# RECORDS FOR THIS EXERCISE:
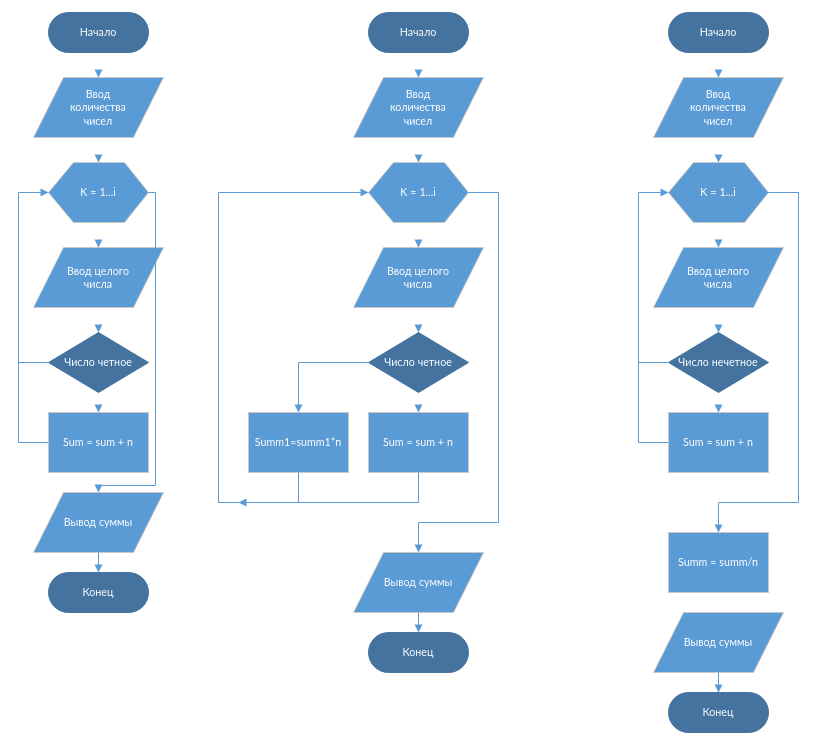
<!DOCTYPE html>
<html lang="ru">
<head>
<meta charset="utf-8">
<title>Блок-схемы алгоритмов</title>
<style>
:root {
  --paper: #ffffff;
  --step: #5b9bd5;
  --step-edge: #c8c8c8;
  --accent: #44739f;
  --wire: #5b9bd5;
  --label: #ffffff;
}
* { box-sizing: border-box; margin: 0; }
html, body { width: 818px; height: 745px; overflow: hidden; background: var(--paper); }
.board { position: relative; width: 818px; height: 745px; overflow: hidden; }
.drawing { position: absolute; left: 0; top: 0; display: block; }
.step { fill: var(--step); stroke: var(--step-edge); stroke-width: 1; }
.accent { fill: var(--accent); stroke: var(--accent); stroke-width: 1; }
.wires path { fill: none; stroke: var(--wire); stroke-width: 1; }
.arrow { fill: var(--wire); }
.flow { position: absolute; top: 0; width: 100px; height: 745px; }
.flow-sum { left: 48px; }
.flow-product { left: 368px; }
.flow-average { left: 668px; }
.label {
  position: absolute; left: 0; top: var(--y); width: 100px; height: 60px;
  display: flex; align-items: center; justify-content: center;
  font: 400 10.7px/13.5px Lato, Inter, sans-serif;
  color: var(--label); text-align: center; white-space: nowrap; word-spacing: .2px;
}
.end { height: 40px; }
.branch { left: -120px; }
</style>
</head>
<body>
<main class="board">
  <svg class="drawing" width="818" height="745" viewBox="0 0 818 745" aria-hidden="true">
    <defs>
      <rect id="terminal" class="accent" x="-50" y="0" width="100" height="40" rx="20"/>
      <polygon id="data" class="step" points="-35,0 65,0 35,60 -65,60"/>
      <polygon id="loop" class="step" points="-25,0 26,0 50,30 26,60 -25,60 -50,30"/>
      <polygon id="decision" class="accent" points="0,0 50,30 0,60 -50,30"/>
      <rect id="process" class="step" x="-50" y="0" width="100" height="60"/>
      <polygon id="down" class="arrow" points="-4,-7 4,-7 0,1"/>
      <polygon id="right" class="arrow" points="-7,-4 -7,4 1,0"/>
      <g id="start-steps">
        <use href="#terminal" y="12"/>
        <use href="#data" y="77"/>
        <use href="#loop" y="162"/>
        <use href="#data" y="247"/>
        <use href="#decision" y="332"/>
        <use href="#process" y="412"/>
      </g>
      <g id="start-wires">
        <path d="M0 52V72M0 137V157M0 222V242M0 307V327M0 392V407"/>
        <use href="#down" y="76"/>
        <use href="#down" y="161"/>
        <use href="#down" y="246"/>
        <use href="#down" y="331"/>
        <use href="#down" y="411"/>
        <use href="#right" x="-51" y="30" transform="translate(0 162)"/>
      </g>
    </defs>

    <g transform="translate(98.5 .5)">
      <use href="#start-steps"/>
      <use href="#data" y="492"/>
      <use href="#terminal" y="572"/>
      <g class="wires">
        <use href="#start-wires"/>
        <path d="M-50 442H-80V192H-55M-50 362H-80"/>
        <path d="M50 192H57V485H0V488M0 552V568"/>
        <use href="#down" y="491"/>
        <use href="#down" y="571"/>
      </g>
    </g>

    <g transform="translate(418.5 .5)">
      <use href="#start-steps"/>
      <use href="#process" x="-120" y="412"/>
      <use href="#data" y="552"/>
      <use href="#terminal" y="632"/>
      <g class="wires">
        <use href="#start-wires"/>
        <path d="M-50 362H-120V407"/>
        <path d="M0 472V502H-200V192H-55M-120 472V502"/>
        <path d="M50 192H80V522H0V547M0 612V628"/>
        <use href="#down" x="-120" y="411"/>
        <polygon class="arrow" points="-180,502 -172,498 -172,506"/>
        <use href="#down" y="551"/>
        <use href="#down" y="631"/>
      </g>
    </g>

    <g transform="translate(718.5 .5)">
      <use href="#start-steps"/>
      <use href="#process" y="532"/>
      <use href="#data" y="612"/>
      <use href="#terminal" y="692"/>
      <g class="wires">
        <use href="#start-wires"/>
        <path d="M-50 442H-80V192H-55M-50 362H-80"/>
        <path d="M50 192H80V502H0V527M0 672V688"/>
        <use href="#down" y="531"/>
        <use href="#down" y="691"/>
      </g>
    </g>
  </svg>

  <section class="flow flow-sum">
    <p class="label end" style="--y:12px">Начало</p>
    <p class="label" style="--y:77px">Ввод<br>количества<br>чисел</p>
    <p class="label" style="--y:162px">K = 1...i</p>
    <p class="label" style="--y:247px">Ввод целого<br>числа</p>
    <p class="label" style="--y:332px">Число четное</p>
    <p class="label" style="--y:412px">Sum = sum + n</p>
    <p class="label" style="--y:492px">Вывод суммы</p>
    <p class="label end" style="--y:572px">Конец</p>
  </section>

  <section class="flow flow-product">
    <p class="label end" style="--y:12px">Начало</p>
    <p class="label" style="--y:77px">Ввод<br>количества<br>чисел</p>
    <p class="label" style="--y:162px">K = 1...i</p>
    <p class="label" style="--y:247px">Ввод целого<br>числа</p>
    <p class="label" style="--y:332px">Число четное</p>
    <p class="label branch" style="--y:412px">Summ1=summ1*n</p>
    <p class="label" style="--y:412px">Sum = sum + n</p>
    <p class="label" style="--y:552px">Вывод суммы</p>
    <p class="label end" style="--y:632px">Конец</p>
  </section>

  <section class="flow flow-average">
    <p class="label end" style="--y:12px">Начало</p>
    <p class="label" style="--y:77px">Ввод<br>количества<br>чисел</p>
    <p class="label" style="--y:162px">K = 1...i</p>
    <p class="label" style="--y:247px">Ввод целого<br>числа</p>
    <p class="label" style="--y:332px">Число нечетное</p>
    <p class="label" style="--y:412px">Sum = sum + n</p>
    <p class="label" style="--y:532px">Summ = summ/n</p>
    <p class="label" style="--y:612px">Вывод суммы</p>
    <p class="label end" style="--y:692px">Конец</p>
  </section>
</main>
</body>
</html>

# TASK PROMPT:
An exact copy of the entries above is required, with the pictures left out.

# RESULT OF THE EXERCISE:
<!DOCTYPE html>
<html lang="ru">
<head>
<meta charset="utf-8">
<title>Блок-схемы алгоритмов</title>
<style>
:root {
  --paper: #ffffff;
  --step: #5b9bd5;
  --step-edge: #c8c8c8;
  --accent: #44739f;
  --wire: #5b9bd5;
  --label: #ffffff;
}
* { box-sizing: border-box; margin: 0; }
html, body { width: 818px; height: 745px; overflow: hidden; background: var(--paper); }
.board { position: relative; width: 818px; height: 745px; overflow: hidden; }
.drawing { position: absolute; left: 0; top: 0; display: block; }
.step { fill: var(--step); stroke: var(--step-edge); stroke-width: 1; }
.accent { fill: var(--accent); stroke: var(--accent); stroke-width: 1; }
.wires path { fill: none; stroke: var(--wire); stroke-width: 1; }
.arrow { fill: var(--wire); }
.flow { position: absolute; top: 0; width: 100px; height: 745px; }
.flow-sum { left: 48px; }
.flow-product { left: 368px; }
.flow-average { left: 668px; }
.label {
  position: absolute; left: 0; top: var(--y); width: 100px; height: 60px;
  display: flex; align-items: center; justify-content: center;
  font: 400 10.7px/13.5px Lato, Inter, sans-serif;
  color: var(--label); text-align: center; white-space: nowrap; word-spacing: .2px;
}
.end { height: 40px; }
.branch { left: -120px; }
</style>
</head>
<body>
<main class="board">
  <svg class="drawing" width="818" height="745" viewBox="0 0 818 745" aria-hidden="true">
    <defs>
      <rect id="terminal" class="accent" x="-50" y="0" width="100" height="40" rx="20"/>
      <polygon id="data" class="step" points="-35,0 65,0 35,60 -65,60"/>
      <polygon id="loop" class="step" points="-25,0 26,0 50,30 26,60 -25,60 -50,30"/>
      <polygon id="decision" class="accent" points="0,0 50,30 0,60 -50,30"/>
      <rect id="process" class="step" x="-50" y="0" width="100" height="60"/>
      <polygon id="down" class="arrow" points="-4,-7 4,-7 0,1"/>
      <polygon id="right" class="arrow" points="-7,-4 -7,4 1,0"/>
      <g id="start-steps">
        <use href="#terminal" y="12"/>
        <use href="#data" y="77"/>
        <use href="#loop" y="162"/>
        <use href="#data" y="247"/>
        <use href="#decision" y="332"/>
        <use href="#process" y="412"/>
      </g>
      <g id="start-wires">
        <path d="M0 52V72M0 137V157M0 222V242M0 307V327M0 392V407"/>
        <use href="#down" y="76"/>
        <use href="#down" y="161"/>
        <use href="#down" y="246"/>
        <use href="#down" y="331"/>
        <use href="#down" y="411"/>
        <use href="#right" x="-51" y="30" transform="translate(0 162)"/>
      </g>
    </defs>

    <g transform="translate(98.5 .5)">
      <use href="#start-steps"/>
      <use href="#data" y="492"/>
      <use href="#terminal" y="572"/>
      <g class="wires">
        <use href="#start-wires"/>
        <path d="M-50 442H-80V192H-55M-50 362H-80"/>
        <path d="M50 192H57V485H0V488M0 552V568"/>
        <use href="#down" y="491"/>
        <use href="#down" y="571"/>
      </g>
    </g>

    <g transform="translate(418.5 .5)">
      <use href="#start-steps"/>
      <use href="#process" x="-120" y="412"/>
      <use href="#data" y="552"/>
      <use href="#terminal" y="632"/>
      <g class="wires">
        <use href="#start-wires"/>
        <path d="M-50 362H-120V407"/>
        <path d="M0 472V502H-200V192H-55M-120 472V502"/>
        <path d="M50 192H80V522H0V547M0 612V628"/>
        <use href="#down" x="-120" y="411"/>
        <polygon class="arrow" points="-180,502 -172,498 -172,506"/>
        <use href="#down" y="551"/>
        <use href="#down" y="631"/>
      </g>
    </g>

    <g transform="translate(718.5 .5)">
      <use href="#start-steps"/>
      <use href="#process" y="532"/>
      <use href="#data" y="612"/>
      <use href="#terminal" y="692"/>
      <g class="wires">
        <use href="#start-wires"/>
        <path d="M-50 442H-80V192H-55M-50 362H-80"/>
        <path d="M50 192H80V502H0V527M0 672V688"/>
        <use href="#down" y="531"/>
        <use href="#down" y="691"/>
      </g>
    </g>
  </svg>

  <section class="flow flow-sum">
    <p class="label end" style="--y:12px">Начало</p>
    <p class="label" style="--y:77px">Ввод<br>количества<br>чисел</p>
    <p class="label" style="--y:162px">K = 1...i</p>
    <p class="label" style="--y:247px">Ввод целого<br>числа</p>
    <p class="label" style="--y:332px">Число четное</p>
    <p class="label" style="--y:412px">Sum = sum + n</p>
    <p class="label" style="--y:492px">Вывод суммы</p>
    <p class="label end" style="--y:572px">Конец</p>
  </section>

  <section class="flow flow-product">
    <p class="label end" style="--y:12px">Начало</p>
    <p class="label" style="--y:77px">Ввод<br>количества<br>чисел</p>
    <p class="label" style="--y:162px">K = 1...i</p>
    <p class="label" style="--y:247px">Ввод целого<br>числа</p>
    <p class="label" style="--y:332px">Число четное</p>
    <p class="label branch" style="--y:412px">Summ1=summ1*n</p>
    <p class="label" style="--y:412px">Sum = sum + n</p>
    <p class="label" style="--y:552px">Вывод суммы</p>
    <p class="label end" style="--y:632px">Конец</p>
  </section>

  <section class="flow flow-average">
    <p class="label end" style="--y:12px">Начало</p>
    <p class="label" style="--y:77px">Ввод<br>количества<br>чисел</p>
    <p class="label" style="--y:162px">K = 1...i</p>
    <p class="label" style="--y:247px">Ввод целого<br>числа</p>
    <p class="label" style="--y:332px">Число нечетное</p>
    <p class="label" style="--y:412px">Sum = sum + n</p>
    <p class="label" style="--y:532px">Summ = summ/n</p>
    <p class="label" style="--y:612px">Вывод суммы</p>
    <p class="label end" style="--y:692px">Конец</p>
  </section>
</main>
</body>
</html>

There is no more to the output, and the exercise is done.